Provided entries ->
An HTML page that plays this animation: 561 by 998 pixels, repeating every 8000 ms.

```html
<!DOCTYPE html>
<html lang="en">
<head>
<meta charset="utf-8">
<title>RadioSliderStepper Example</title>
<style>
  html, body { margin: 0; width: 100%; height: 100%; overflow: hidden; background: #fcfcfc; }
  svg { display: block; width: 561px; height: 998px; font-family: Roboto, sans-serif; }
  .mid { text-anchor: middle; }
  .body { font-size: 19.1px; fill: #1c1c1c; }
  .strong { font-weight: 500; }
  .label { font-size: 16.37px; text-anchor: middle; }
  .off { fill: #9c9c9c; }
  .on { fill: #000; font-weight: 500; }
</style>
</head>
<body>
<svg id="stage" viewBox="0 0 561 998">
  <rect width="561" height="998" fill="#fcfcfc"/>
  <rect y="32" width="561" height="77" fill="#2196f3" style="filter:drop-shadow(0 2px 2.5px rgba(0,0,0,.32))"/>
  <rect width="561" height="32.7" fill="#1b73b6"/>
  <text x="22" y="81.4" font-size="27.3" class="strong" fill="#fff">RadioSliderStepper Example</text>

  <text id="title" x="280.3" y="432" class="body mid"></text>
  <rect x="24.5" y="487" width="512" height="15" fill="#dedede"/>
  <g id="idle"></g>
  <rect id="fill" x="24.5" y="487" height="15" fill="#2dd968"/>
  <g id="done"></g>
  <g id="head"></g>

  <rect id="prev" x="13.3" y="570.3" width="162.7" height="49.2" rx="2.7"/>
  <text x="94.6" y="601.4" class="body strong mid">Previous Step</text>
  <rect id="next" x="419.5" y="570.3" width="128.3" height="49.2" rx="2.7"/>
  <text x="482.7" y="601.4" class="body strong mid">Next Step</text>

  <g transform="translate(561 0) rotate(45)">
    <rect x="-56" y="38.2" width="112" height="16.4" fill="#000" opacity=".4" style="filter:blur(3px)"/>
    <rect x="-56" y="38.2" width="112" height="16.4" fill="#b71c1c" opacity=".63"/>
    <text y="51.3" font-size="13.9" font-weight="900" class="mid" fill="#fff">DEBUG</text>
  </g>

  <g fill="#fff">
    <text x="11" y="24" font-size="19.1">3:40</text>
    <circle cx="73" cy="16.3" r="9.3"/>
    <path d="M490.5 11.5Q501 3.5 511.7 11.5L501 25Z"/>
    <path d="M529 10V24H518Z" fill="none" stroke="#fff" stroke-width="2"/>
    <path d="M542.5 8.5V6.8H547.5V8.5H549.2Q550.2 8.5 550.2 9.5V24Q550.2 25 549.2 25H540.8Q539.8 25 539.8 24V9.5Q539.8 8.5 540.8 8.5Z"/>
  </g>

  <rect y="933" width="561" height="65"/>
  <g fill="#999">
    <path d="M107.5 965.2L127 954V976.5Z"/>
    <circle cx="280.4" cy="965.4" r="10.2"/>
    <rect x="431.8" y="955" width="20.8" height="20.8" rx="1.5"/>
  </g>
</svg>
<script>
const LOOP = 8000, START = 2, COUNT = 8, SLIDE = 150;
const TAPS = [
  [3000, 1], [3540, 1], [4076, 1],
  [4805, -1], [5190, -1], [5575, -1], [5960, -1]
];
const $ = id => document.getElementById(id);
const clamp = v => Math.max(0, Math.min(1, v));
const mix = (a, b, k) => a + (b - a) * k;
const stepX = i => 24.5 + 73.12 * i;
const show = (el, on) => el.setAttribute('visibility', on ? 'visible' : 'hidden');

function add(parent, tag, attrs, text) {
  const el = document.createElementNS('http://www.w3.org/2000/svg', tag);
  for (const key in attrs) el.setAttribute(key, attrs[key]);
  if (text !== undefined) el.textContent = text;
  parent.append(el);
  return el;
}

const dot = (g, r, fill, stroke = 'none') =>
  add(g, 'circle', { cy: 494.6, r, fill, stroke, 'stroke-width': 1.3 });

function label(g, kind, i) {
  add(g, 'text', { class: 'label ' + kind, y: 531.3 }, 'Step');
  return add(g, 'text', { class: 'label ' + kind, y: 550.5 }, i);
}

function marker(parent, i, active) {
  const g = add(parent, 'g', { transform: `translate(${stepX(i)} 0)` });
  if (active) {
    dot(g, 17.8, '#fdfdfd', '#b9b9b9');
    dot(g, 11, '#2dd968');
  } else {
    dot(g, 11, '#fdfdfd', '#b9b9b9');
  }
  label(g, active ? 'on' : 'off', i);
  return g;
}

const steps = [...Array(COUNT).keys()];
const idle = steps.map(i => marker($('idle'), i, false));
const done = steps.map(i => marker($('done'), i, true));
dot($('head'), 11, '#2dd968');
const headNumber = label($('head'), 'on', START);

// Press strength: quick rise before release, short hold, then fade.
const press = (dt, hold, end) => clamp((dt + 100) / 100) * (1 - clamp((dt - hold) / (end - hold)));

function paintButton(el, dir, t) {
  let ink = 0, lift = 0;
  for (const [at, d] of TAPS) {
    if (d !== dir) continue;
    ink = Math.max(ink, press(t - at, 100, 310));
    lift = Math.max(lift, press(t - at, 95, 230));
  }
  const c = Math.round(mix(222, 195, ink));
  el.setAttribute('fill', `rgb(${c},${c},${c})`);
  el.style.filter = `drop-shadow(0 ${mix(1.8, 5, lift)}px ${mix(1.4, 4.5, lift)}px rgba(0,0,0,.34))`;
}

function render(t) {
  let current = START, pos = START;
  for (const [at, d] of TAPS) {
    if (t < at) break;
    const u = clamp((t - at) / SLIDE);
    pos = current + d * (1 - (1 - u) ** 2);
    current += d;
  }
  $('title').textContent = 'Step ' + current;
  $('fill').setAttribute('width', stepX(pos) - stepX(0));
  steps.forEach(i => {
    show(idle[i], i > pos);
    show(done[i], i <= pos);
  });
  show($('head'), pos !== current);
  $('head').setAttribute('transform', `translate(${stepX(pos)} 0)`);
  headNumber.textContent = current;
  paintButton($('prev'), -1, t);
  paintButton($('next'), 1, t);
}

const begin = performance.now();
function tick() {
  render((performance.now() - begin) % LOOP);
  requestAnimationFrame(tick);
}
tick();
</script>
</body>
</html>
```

About this task ->
Copy all of the material word for word.

Result for this task ->
An HTML page that plays this animation: 561 by 998 pixels, repeating every 8000 ms.

```html
<!DOCTYPE html>
<html lang="en">
<head>
<meta charset="utf-8">
<title>RadioSliderStepper Example</title>
<style>
  html, body { margin: 0; width: 100%; height: 100%; overflow: hidden; background: #fcfcfc; }
  svg { display: block; width: 561px; height: 998px; font-family: Roboto, sans-serif; }
  .mid { text-anchor: middle; }
  .body { font-size: 19.1px; fill: #1c1c1c; }
  .strong { font-weight: 500; }
  .label { font-size: 16.37px; text-anchor: middle; }
  .off { fill: #9c9c9c; }
  .on { fill: #000; font-weight: 500; }
</style>
</head>
<body>
<svg id="stage" viewBox="0 0 561 998">
  <rect width="561" height="998" fill="#fcfcfc"/>
  <rect y="32" width="561" height="77" fill="#2196f3" style="filter:drop-shadow(0 2px 2.5px rgba(0,0,0,.32))"/>
  <rect width="561" height="32.7" fill="#1b73b6"/>
  <text x="22" y="81.4" font-size="27.3" class="strong" fill="#fff">RadioSliderStepper Example</text>

  <text id="title" x="280.3" y="432" class="body mid"></text>
  <rect x="24.5" y="487" width="512" height="15" fill="#dedede"/>
  <g id="idle"></g>
  <rect id="fill" x="24.5" y="487" height="15" fill="#2dd968"/>
  <g id="done"></g>
  <g id="head"></g>

  <rect id="prev" x="13.3" y="570.3" width="162.7" height="49.2" rx="2.7"/>
  <text x="94.6" y="601.4" class="body strong mid">Previous Step</text>
  <rect id="next" x="419.5" y="570.3" width="128.3" height="49.2" rx="2.7"/>
  <text x="482.7" y="601.4" class="body strong mid">Next Step</text>

  <g transform="translate(561 0) rotate(45)">
    <rect x="-56" y="38.2" width="112" height="16.4" fill="#000" opacity=".4" style="filter:blur(3px)"/>
    <rect x="-56" y="38.2" width="112" height="16.4" fill="#b71c1c" opacity=".63"/>
    <text y="51.3" font-size="13.9" font-weight="900" class="mid" fill="#fff">DEBUG</text>
  </g>

  <g fill="#fff">
    <text x="11" y="24" font-size="19.1">3:40</text>
    <circle cx="73" cy="16.3" r="9.3"/>
    <path d="M490.5 11.5Q501 3.5 511.7 11.5L501 25Z"/>
    <path d="M529 10V24H518Z" fill="none" stroke="#fff" stroke-width="2"/>
    <path d="M542.5 8.5V6.8H547.5V8.5H549.2Q550.2 8.5 550.2 9.5V24Q550.2 25 549.2 25H540.8Q539.8 25 539.8 24V9.5Q539.8 8.5 540.8 8.5Z"/>
  </g>

  <rect y="933" width="561" height="65"/>
  <g fill="#999">
    <path d="M107.5 965.2L127 954V976.5Z"/>
    <circle cx="280.4" cy="965.4" r="10.2"/>
    <rect x="431.8" y="955" width="20.8" height="20.8" rx="1.5"/>
  </g>
</svg>
<script>
const LOOP = 8000, START = 2, COUNT = 8, SLIDE = 150;
const TAPS = [
  [3000, 1], [3540, 1], [4076, 1],
  [4805, -1], [5190, -1], [5575, -1], [5960, -1]
];
const $ = id => document.getElementById(id);
const clamp = v => Math.max(0, Math.min(1, v));
const mix = (a, b, k) => a + (b - a) * k;
const stepX = i => 24.5 + 73.12 * i;
const show = (el, on) => el.setAttribute('visibility', on ? 'visible' : 'hidden');

function add(parent, tag, attrs, text) {
  const el = document.createElementNS('http://www.w3.org/2000/svg', tag);
  for (const key in attrs) el.setAttribute(key, attrs[key]);
  if (text !== undefined) el.textContent = text;
  parent.append(el);
  return el;
}

const dot = (g, r, fill, stroke = 'none') =>
  add(g, 'circle', { cy: 494.6, r, fill, stroke, 'stroke-width': 1.3 });

function label(g, kind, i) {
  add(g, 'text', { class: 'label ' + kind, y: 531.3 }, 'Step');
  return add(g, 'text', { class: 'label ' + kind, y: 550.5 }, i);
}

function marker(parent, i, active) {
  const g = add(parent, 'g', { transform: `translate(${stepX(i)} 0)` });
  if (active) {
    dot(g, 17.8, '#fdfdfd', '#b9b9b9');
    dot(g, 11, '#2dd968');
  } else {
    dot(g, 11, '#fdfdfd', '#b9b9b9');
  }
  label(g, active ? 'on' : 'off', i);
  return g;
}

const steps = [...Array(COUNT).keys()];
const idle = steps.map(i => marker($('idle'), i, false));
const done = steps.map(i => marker($('done'), i, true));
dot($('head'), 11, '#2dd968');
const headNumber = label($('head'), 'on', START);

// Press strength: quick rise before release, short hold, then fade.
const press = (dt, hold, end) => clamp((dt + 100) / 100) * (1 - clamp((dt - hold) / (end - hold)));

function paintButton(el, dir, t) {
  let ink = 0, lift = 0;
  for (const [at, d] of TAPS) {
    if (d !== dir) continue;
    ink = Math.max(ink, press(t - at, 100, 310));
    lift = Math.max(lift, press(t - at, 95, 230));
  }
  const c = Math.round(mix(222, 195, ink));
  el.setAttribute('fill', `rgb(${c},${c},${c})`);
  el.style.filter = `drop-shadow(0 ${mix(1.8, 5, lift)}px ${mix(1.4, 4.5, lift)}px rgba(0,0,0,.34))`;
}

function render(t) {
  let current = START, pos = START;
  for (const [at, d] of TAPS) {
    if (t < at) break;
    const u = clamp((t - at) / SLIDE);
    pos = current + d * (1 - (1 - u) ** 2);
    current += d;
  }
  $('title').textContent = 'Step ' + current;
  $('fill').setAttribute('width', stepX(pos) - stepX(0));
  steps.forEach(i => {
    show(idle[i], i > pos);
    show(done[i], i <= pos);
  });
  show($('head'), pos !== current);
  $('head').setAttribute('transform', `translate(${stepX(pos)} 0)`);
  headNumber.textContent = current;
  paintButton($('prev'), -1, t);
  paintButton($('next'), 1, t);
}

const begin = performance.now();
function tick() {
  render((performance.now() - begin) % LOOP);
  requestAnimationFrame(tick);
}
tick();
</script>
</body>
</html>
```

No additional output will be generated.